▸ **Task prompt**
Using the entries that follow, collect the lines where the word "fill" appears.

▸ **Extracted entries**

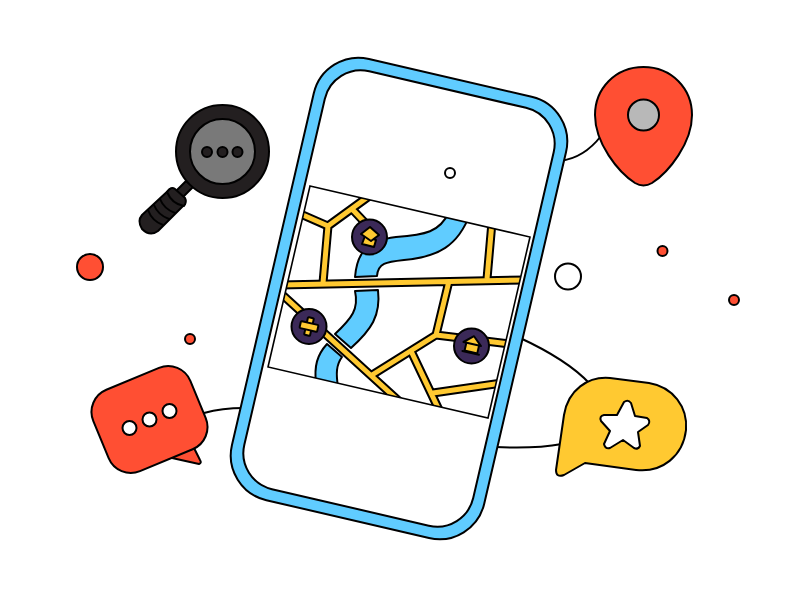
<!DOCTYPE html>
<html lang="en">
<head>
<meta charset="utf-8">
<title>Map app illustration</title>
<style>
:root {
  --ink: #000;
  --paper: #fff;
  --sky: #60ccff;
  --red: #ff4f33;
  --yellow: #ffc931;
  --plum: #3b2958;
  --charcoal: #231f20;
  --gray: #797979;
  --silver: #b8b8b8;
}
html, body { margin: 0; background: var(--paper); overflow: hidden; }
svg { display: block; width: 800px; height: 600px; }
.outlined { stroke: var(--ink); stroke-width: 2; stroke-linejoin: round; stroke-linecap: round; }
.line { fill: none; }
.paper { fill: var(--paper); }
.sky { fill: var(--sky); }
.red { fill: var(--red); }
.yellow { fill: var(--yellow); }
.plum { fill: var(--plum); }
.charcoal { fill: var(--charcoal); }
.gray { fill: var(--gray); }
.silver { fill: var(--silver); }
.road-edge { fill: none; stroke: var(--ink); stroke-width: 9; }
.road-fill { fill: none; stroke: var(--yellow); stroke-width: 5; }
</style>
</head>
<body>
<svg viewBox="0 0 800 600" role="img" aria-label="Phone showing a city map, surrounded by a magnifier, a map pin and speech bubbles">
  <defs>
    <clipPath id="map-area"><polygon points="310,186 530,237 488,418 268,367"/></clipPath>
    <g id="roads">
      <path d="M296 212L328 226L372 194M328 226L323 283M352 209L370 228M492 222L487 279"/>
      <path d="M280 285L526 280M449 281L436 335L372 375M436 335L510 344"/>
      <path d="M276 289L400 402M411 351L440 412M433 393L502 383"/>
    </g>
  </defs>

  <g id="connectors" class="outlined line">
    <path d="M560 161Q584 158 601 136"/>
    <path d="M204 413Q222 408 244 408"/>
    <path d="M518 337Q568 360 590 384"/>
    <path d="M495 447Q535 449 562 444"/>
  </g>

  <g id="phone">
    <g class="outlined" transform="translate(399 298.5) rotate(13.1)">
      <rect class="sky" x="-129.5" y="-226.5" width="259" height="453" rx="46"/>
      <rect class="paper" x="-117.5" y="-214.5" width="235" height="429" rx="37"/>
    </g>
    <g id="map">
      <polygon class="paper" points="310,186 530,237 488,418 268,367"/>
      <g clip-path="url(#map-area)">
        <g id="river" class="outlined sky">
          <path d="M449 212C440 232 425 235 396 237C365 241 357 254 355 277L377 276C378 263 386 262 404 260C438 257 458 246 470 214Z"/>
          <path d="M355 291L378 290C381 316 371 330 351 348L335 334C352 318 359 309 355 291Z"/>
          <path d="M327 344L342 357C336 365 336 374 338 387L316 384C314 366 317 355 327 344Z"/>
        </g>
        <use href="#roads" class="road-edge"/>
        <use href="#roads" class="road-fill"/>
      </g>
      <polygon class="outlined line" style="stroke-linejoin:miter;stroke-width:1.6" points="310,186 530,237 488,418 268,367"/>
      <g id="school-marker" class="outlined">
        <circle class="plum" cx="369.500" cy="237" r="17.500"/>
        <path class="yellow" d="M365 236L376 240L374 247L362 244Z"/>
        <path class="yellow" d="M361 234L370 227L379 235L371 241Z"/>
      </g>
      <g id="clinic-marker" class="outlined">
        <circle class="plum" cx="309" cy="326.500" r="17.500"/>
        <g class="yellow" transform="translate(309 326.500) rotate(13)">
          <rect x="-3" y="-9" width="6" height="18" rx="1"/>
          <rect x="-9" y="-3.500" width="18" height="7" rx="1"/>
        </g>
      </g>
      <g id="home-marker" class="outlined">
        <circle class="plum" cx="471.500" cy="346" r="17.500"/>
        <g class="yellow" transform="translate(472 345) rotate(13)">
          <rect x="-6" y="-2" width="13" height="9"/>
          <path d="M-9 -1L0 -9L9 -1Z"/>
          <path d="M-8 8H9"/>
        </g>
      </g>
    </g>
    <circle class="outlined paper" cx="450" cy="173" r="5"/>
  </g>

  <g id="magnifier" class="outlined">
    <path class="charcoal" d="M186 181L193 187L182 198L175 192Z"/>
    <path class="charcoal" d="M170 189L142 215Q137 221 142 229Q150 237 158 231L185 204Z"/>
    <path class="charcoal" d="M167 192Q171 186 175 189L185 198Q187 202 184 206Q172 204 167 192Z"/>
    <path class="line" d="M160 199Q164 209 175 213M154 205Q158 215 169 219M148 210Q152 221 163 225"/>
    <circle class="charcoal" cx="222.500" cy="151.500" r="46.500"/>
    <circle class="gray" cx="222.500" cy="151.500" r="32.500"/>
    <g class="charcoal">
      <circle cx="207" cy="152" r="5"/>
      <circle cx="222.500" cy="152" r="5"/>
      <circle cx="237.500" cy="152" r="5"/>
    </g>
  </g>

  <g id="map-pin" class="outlined">
    <path class="red" d="M643.500 67C672 67 692 89 692 115C692 143 669 172 652 183Q643.500 188 635 183C618 172 595 143 595 115C595 89 615 67 643.500 67Z"/>
    <circle class="silver" cx="643.500" cy="115" r="15.500"/>
  </g>

  <g id="chat-bubble" class="outlined">
    <path class="red" d="M172 458L199 464Q202 463 200 460L193 446Z"/>
    <rect class="red" x="-52.500" y="-44" width="105" height="88" rx="24" transform="translate(149.500 419.500) rotate(-22.500)"/>
    <g class="paper">
      <circle cx="129.500" cy="428" r="7"/>
      <circle cx="149.500" cy="419.500" r="7"/>
      <circle cx="169.500" cy="411" r="7"/>
    </g>
  </g>

  <g id="rating-bubble" class="outlined">
    <path class="yellow" d="M610 378L649 383C673 387 688 407 686 430C683 456 662 473 636 470L585 463L564 475Q556 478 556 470L564 415C568 390 588 376 610 378Z"/>
    <path class="paper" d="M624 402Q628 399 631 403L635 416L647 418Q651 421 648 425L638 432L640 446Q638 450 634 448L623 440L610 448Q605 449 604 444L610 431L601 421Q599 416 604 415L617 415Z"/>
  </g>

  <g id="floating-dots" class="outlined">
    <circle class="red" cx="90" cy="267" r="13"/>
    <circle class="red" cx="190" cy="339" r="5"/>
    <circle class="red" cx="662.500" cy="251" r="5"/>
    <circle class="red" cx="734" cy="300" r="5"/>
    <circle class="paper" cx="568" cy="276.500" r="13"/>
  </g>
</svg>
</body>
</html>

▸ **Task answer**
.line { fill: none; }
.paper { fill: var(--paper); }
.sky { fill: var(--sky); }
.red { fill: var(--red); }
.yellow { fill: var(--yellow); }
.plum { fill: var(--plum); }
.charcoal { fill: var(--charcoal); }
.gray { fill: var(--gray); }
.silver { fill: var(--silver); }
.road-edge { fill: none; stroke: var(--ink); stroke-width: 9; }
.road-fill { fill: none; stroke: var(--yellow); stroke-width: 5; }
        <use href="#roads" class="road-fill"/>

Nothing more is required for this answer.